═════ Given information
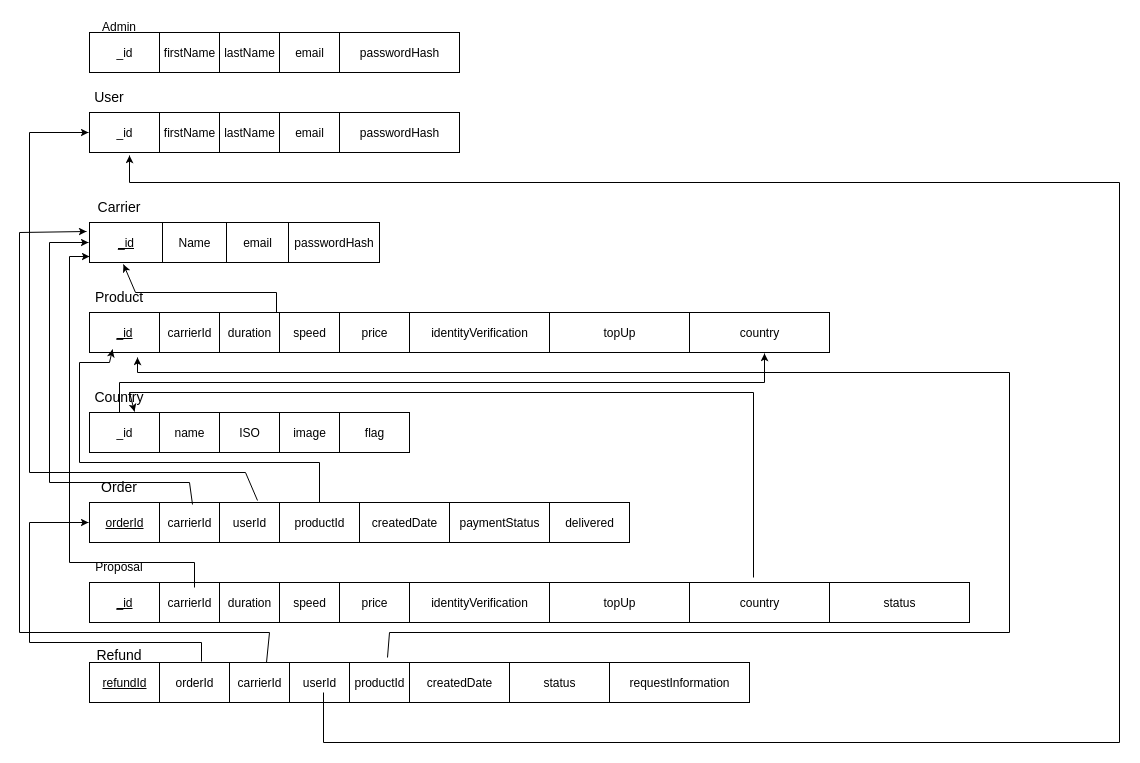
<!DOCTYPE html>
<html lang="en">
<head>
<meta charset="utf-8">
<title>Database schema</title>
<style>
:root { --ink: #000; --paper: #fff; }
* { box-sizing: border-box; margin: 0; padding: 0; }
body { width: 1140px; height: 763px; overflow: hidden; background: var(--paper); }
.schema {
  position: relative; width: 1140px; height: 763px; overflow: hidden;
  background: var(--paper); color: var(--ink);
  font: 12px/14px "Liberation Sans", Arial, sans-serif;
}
.entity { position: absolute; left: 89px; top: var(--y); }
.entity h2 {
  position: absolute; left: var(--title-x, 0); top: var(--title-y, -25px);
  width: 60px; text-align: center; white-space: nowrap;
  font-size: 14px; line-height: 20px; font-weight: 400;
}
.entity h2.small { font-size: 12px; }
.fields { display: flex; height: 41px; list-style: none; border: 1px solid var(--ink); border-left: 0; }
.fields li {
  flex: none; width: var(--w, 60px);
  display: flex; align-items: center; justify-content: center;
  border-left: 1px solid var(--ink); white-space: nowrap;
}
.w62 { --w: 62px; } .w64 { --w: 64px; } .w70 { --w: 70px; } .w73 { --w: 73px; }
.w80 { --w: 80px; } .w90 { --w: 90px; } .w91 { --w: 91px; } .w100 { --w: 100px; }
.w120 { --w: 120px; } .w140 { --w: 140px; }
.relations { position: absolute; left: 0; top: 0; }
.relations .links { fill: none; stroke: var(--ink); stroke-width: 1; }
</style>
</head>
<body>
<main class="schema">
  <section class="entity" style="--y:32px;--title-y:-15px">
    <h2 class="small">Admin</h2>
    <ul class="fields"><li class="w70">_id</li><li>firstName</li><li>lastName</li><li>email</li><li class="w120">passwordHash</li></ul>
  </section>
  <section class="entity" style="--y:112px;--title-x:-10px">
    <h2>User</h2>
    <ul class="fields"><li class="w70">_id</li><li>firstName</li><li>lastName</li><li>email</li><li class="w120">passwordHash</li></ul>
  </section>
  <section class="entity" style="--y:222px">
    <h2>Carrier</h2>
    <ul class="fields"><li class="w73"><u>_id</u></li><li class="w64">Name</li><li class="w62">email</li><li class="w91">passwordHash</li></ul>
  </section>
  <section class="entity" style="--y:312px">
    <h2>Product</h2>
    <ul class="fields"><li class="w70"><u>_id</u></li><li>carrierId</li><li>duration</li><li>speed</li><li class="w70">price</li><li class="w140">identityVerification</li><li class="w140">topUp</li><li class="w140">country</li></ul>
  </section>
  <section class="entity" style="--y:412px">
    <h2>Country</h2>
    <ul class="fields"><li class="w70">_id</li><li>name</li><li>ISO</li><li>image</li><li class="w70">flag</li></ul>
  </section>
  <section class="entity" style="--y:502px">
    <h2>Order</h2>
    <ul class="fields"><li class="w70"><u>orderId</u></li><li>carrierId</li><li>userId</li><li class="w80">productId</li><li class="w90">createdDate</li><li class="w100">paymentStatus</li><li class="w80">delivered</li></ul>
  </section>
  <section class="entity" style="--y:582px">
    <h2 class="small">Proposal</h2>
    <ul class="fields"><li class="w70"><u>_id</u></li><li>carrierId</li><li>duration</li><li>speed</li><li class="w70">price</li><li class="w140">identityVerification</li><li class="w140">topUp</li><li class="w140">country</li><li class="w140">status</li></ul>
  </section>
  <section class="entity" style="--y:662px;--title-y:-17px">
    <h2>Refund</h2>
    <ul class="fields"><li class="w70"><u>refundId</u></li><li class="w70">orderId</li><li>carrierId</li><li>userId</li><li>productId</li><li class="w100">createdDate</li><li class="w100">status</li><li class="w140">requestInformation</li></ul>
  </section>

  <svg class="relations" width="1140" height="763" viewBox="0 0 1140 763" role="img" aria-label="Relations between the tables">
    <defs>
      <marker id="arrow" markerUnits="userSpaceOnUse" markerWidth="10" markerHeight="10" refX="8" refY="4" orient="auto">
        <path d="M8 4L0 0L2 4L0 8Z"/>
      </marker>
    </defs>
    <g class="links" transform="translate(.5 .5)" marker-end="url(#arrow)">
      <path id="order-user" marker-end="url(#arrow)" d="M257 500L245 472H29V132H88"/>
      <path id="refund-user" marker-end="url(#arrow)" d="M323 692V742H1119V182H129V155"/>
      <path id="refund-carrier" marker-end="url(#arrow)" d="M266 662L269 632H19V232L86 231"/>
      <path id="order-carrier" marker-end="url(#arrow)" d="M192 504L189 482H49V242H88"/>
      <path id="proposal-carrier" marker-end="url(#arrow)" d="M194 587V562H69V256H89"/>
      <path id="product-carrier" marker-end="url(#arrow)" d="M276 312V292H135L123 264"/>
      <path id="order-product" marker-end="url(#arrow)" d="M319 502V462H79V362H109L112 349"/>
      <path id="refund-product" marker-end="url(#arrow)" d="M387 657L389 632H1009V372H137V357"/>
      <path id="country-product" marker-end="url(#arrow)" d="M119 412V382H764V353"/>
      <path id="proposal-country" marker-end="url(#arrow)" d="M753 577V392H129L134 411"/>
      <path id="refund-order" marker-end="url(#arrow)" d="M201 661V642H29V522H88"/>
    </g>
  </svg>
</main>
</body>
</html>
══════════
**Work order**:
Copy the data word for word, no pictures.

**Answer box**:
<!DOCTYPE html>
<html lang="en">
<head>
<meta charset="utf-8">
<title>Database schema</title>
<style>
:root { --ink: #000; --paper: #fff; }
* { box-sizing: border-box; margin: 0; padding: 0; }
body { width: 1140px; height: 763px; overflow: hidden; background: var(--paper); }
.schema {
  position: relative; width: 1140px; height: 763px; overflow: hidden;
  background: var(--paper); color: var(--ink);
  font: 12px/14px "Liberation Sans", Arial, sans-serif;
}
.entity { position: absolute; left: 89px; top: var(--y); }
.entity h2 {
  position: absolute; left: var(--title-x, 0); top: var(--title-y, -25px);
  width: 60px; text-align: center; white-space: nowrap;
  font-size: 14px; line-height: 20px; font-weight: 400;
}
.entity h2.small { font-size: 12px; }
.fields { display: flex; height: 41px; list-style: none; border: 1px solid var(--ink); border-left: 0; }
.fields li {
  flex: none; width: var(--w, 60px);
  display: flex; align-items: center; justify-content: center;
  border-left: 1px solid var(--ink); white-space: nowrap;
}
.w62 { --w: 62px; } .w64 { --w: 64px; } .w70 { --w: 70px; } .w73 { --w: 73px; }
.w80 { --w: 80px; } .w90 { --w: 90px; } .w91 { --w: 91px; } .w100 { --w: 100px; }
.w120 { --w: 120px; } .w140 { --w: 140px; }
.relations { position: absolute; left: 0; top: 0; }
.relations .links { fill: none; stroke: var(--ink); stroke-width: 1; }
</style>
</head>
<body>
<main class="schema">
  <section class="entity" style="--y:32px;--title-y:-15px">
    <h2 class="small">Admin</h2>
    <ul class="fields"><li class="w70">_id</li><li>firstName</li><li>lastName</li><li>email</li><li class="w120">passwordHash</li></ul>
  </section>
  <section class="entity" style="--y:112px;--title-x:-10px">
    <h2>User</h2>
    <ul class="fields"><li class="w70">_id</li><li>firstName</li><li>lastName</li><li>email</li><li class="w120">passwordHash</li></ul>
  </section>
  <section class="entity" style="--y:222px">
    <h2>Carrier</h2>
    <ul class="fields"><li class="w73"><u>_id</u></li><li class="w64">Name</li><li class="w62">email</li><li class="w91">passwordHash</li></ul>
  </section>
  <section class="entity" style="--y:312px">
    <h2>Product</h2>
    <ul class="fields"><li class="w70"><u>_id</u></li><li>carrierId</li><li>duration</li><li>speed</li><li class="w70">price</li><li class="w140">identityVerification</li><li class="w140">topUp</li><li class="w140">country</li></ul>
  </section>
  <section class="entity" style="--y:412px">
    <h2>Country</h2>
    <ul class="fields"><li class="w70">_id</li><li>name</li><li>ISO</li><li>image</li><li class="w70">flag</li></ul>
  </section>
  <section class="entity" style="--y:502px">
    <h2>Order</h2>
    <ul class="fields"><li class="w70"><u>orderId</u></li><li>carrierId</li><li>userId</li><li class="w80">productId</li><li class="w90">createdDate</li><li class="w100">paymentStatus</li><li class="w80">delivered</li></ul>
  </section>
  <section class="entity" style="--y:582px">
    <h2 class="small">Proposal</h2>
    <ul class="fields"><li class="w70"><u>_id</u></li><li>carrierId</li><li>duration</li><li>speed</li><li class="w70">price</li><li class="w140">identityVerification</li><li class="w140">topUp</li><li class="w140">country</li><li class="w140">status</li></ul>
  </section>
  <section class="entity" style="--y:662px;--title-y:-17px">
    <h2>Refund</h2>
    <ul class="fields"><li class="w70"><u>refundId</u></li><li class="w70">orderId</li><li>carrierId</li><li>userId</li><li>productId</li><li class="w100">createdDate</li><li class="w100">status</li><li class="w140">requestInformation</li></ul>
  </section>

  <svg class="relations" width="1140" height="763" viewBox="0 0 1140 763" role="img" aria-label="Relations between the tables">
    <defs>
      <marker id="arrow" markerUnits="userSpaceOnUse" markerWidth="10" markerHeight="10" refX="8" refY="4" orient="auto">
        <path d="M8 4L0 0L2 4L0 8Z"/>
      </marker>
    </defs>
    <g class="links" transform="translate(.5 .5)" marker-end="url(#arrow)">
      <path id="order-user" marker-end="url(#arrow)" d="M257 500L245 472H29V132H88"/>
      <path id="refund-user" marker-end="url(#arrow)" d="M323 692V742H1119V182H129V155"/>
      <path id="refund-carrier" marker-end="url(#arrow)" d="M266 662L269 632H19V232L86 231"/>
      <path id="order-carrier" marker-end="url(#arrow)" d="M192 504L189 482H49V242H88"/>
      <path id="proposal-carrier" marker-end="url(#arrow)" d="M194 587V562H69V256H89"/>
      <path id="product-carrier" marker-end="url(#arrow)" d="M276 312V292H135L123 264"/>
      <path id="order-product" marker-end="url(#arrow)" d="M319 502V462H79V362H109L112 349"/>
      <path id="refund-product" marker-end="url(#arrow)" d="M387 657L389 632H1009V372H137V357"/>
      <path id="country-product" marker-end="url(#arrow)" d="M119 412V382H764V353"/>
      <path id="proposal-country" marker-end="url(#arrow)" d="M753 577V392H129L134 411"/>
      <path id="refund-order" marker-end="url(#arrow)" d="M201 661V642H29V522H88"/>
    </g>
  </svg>
</main>
</body>
</html>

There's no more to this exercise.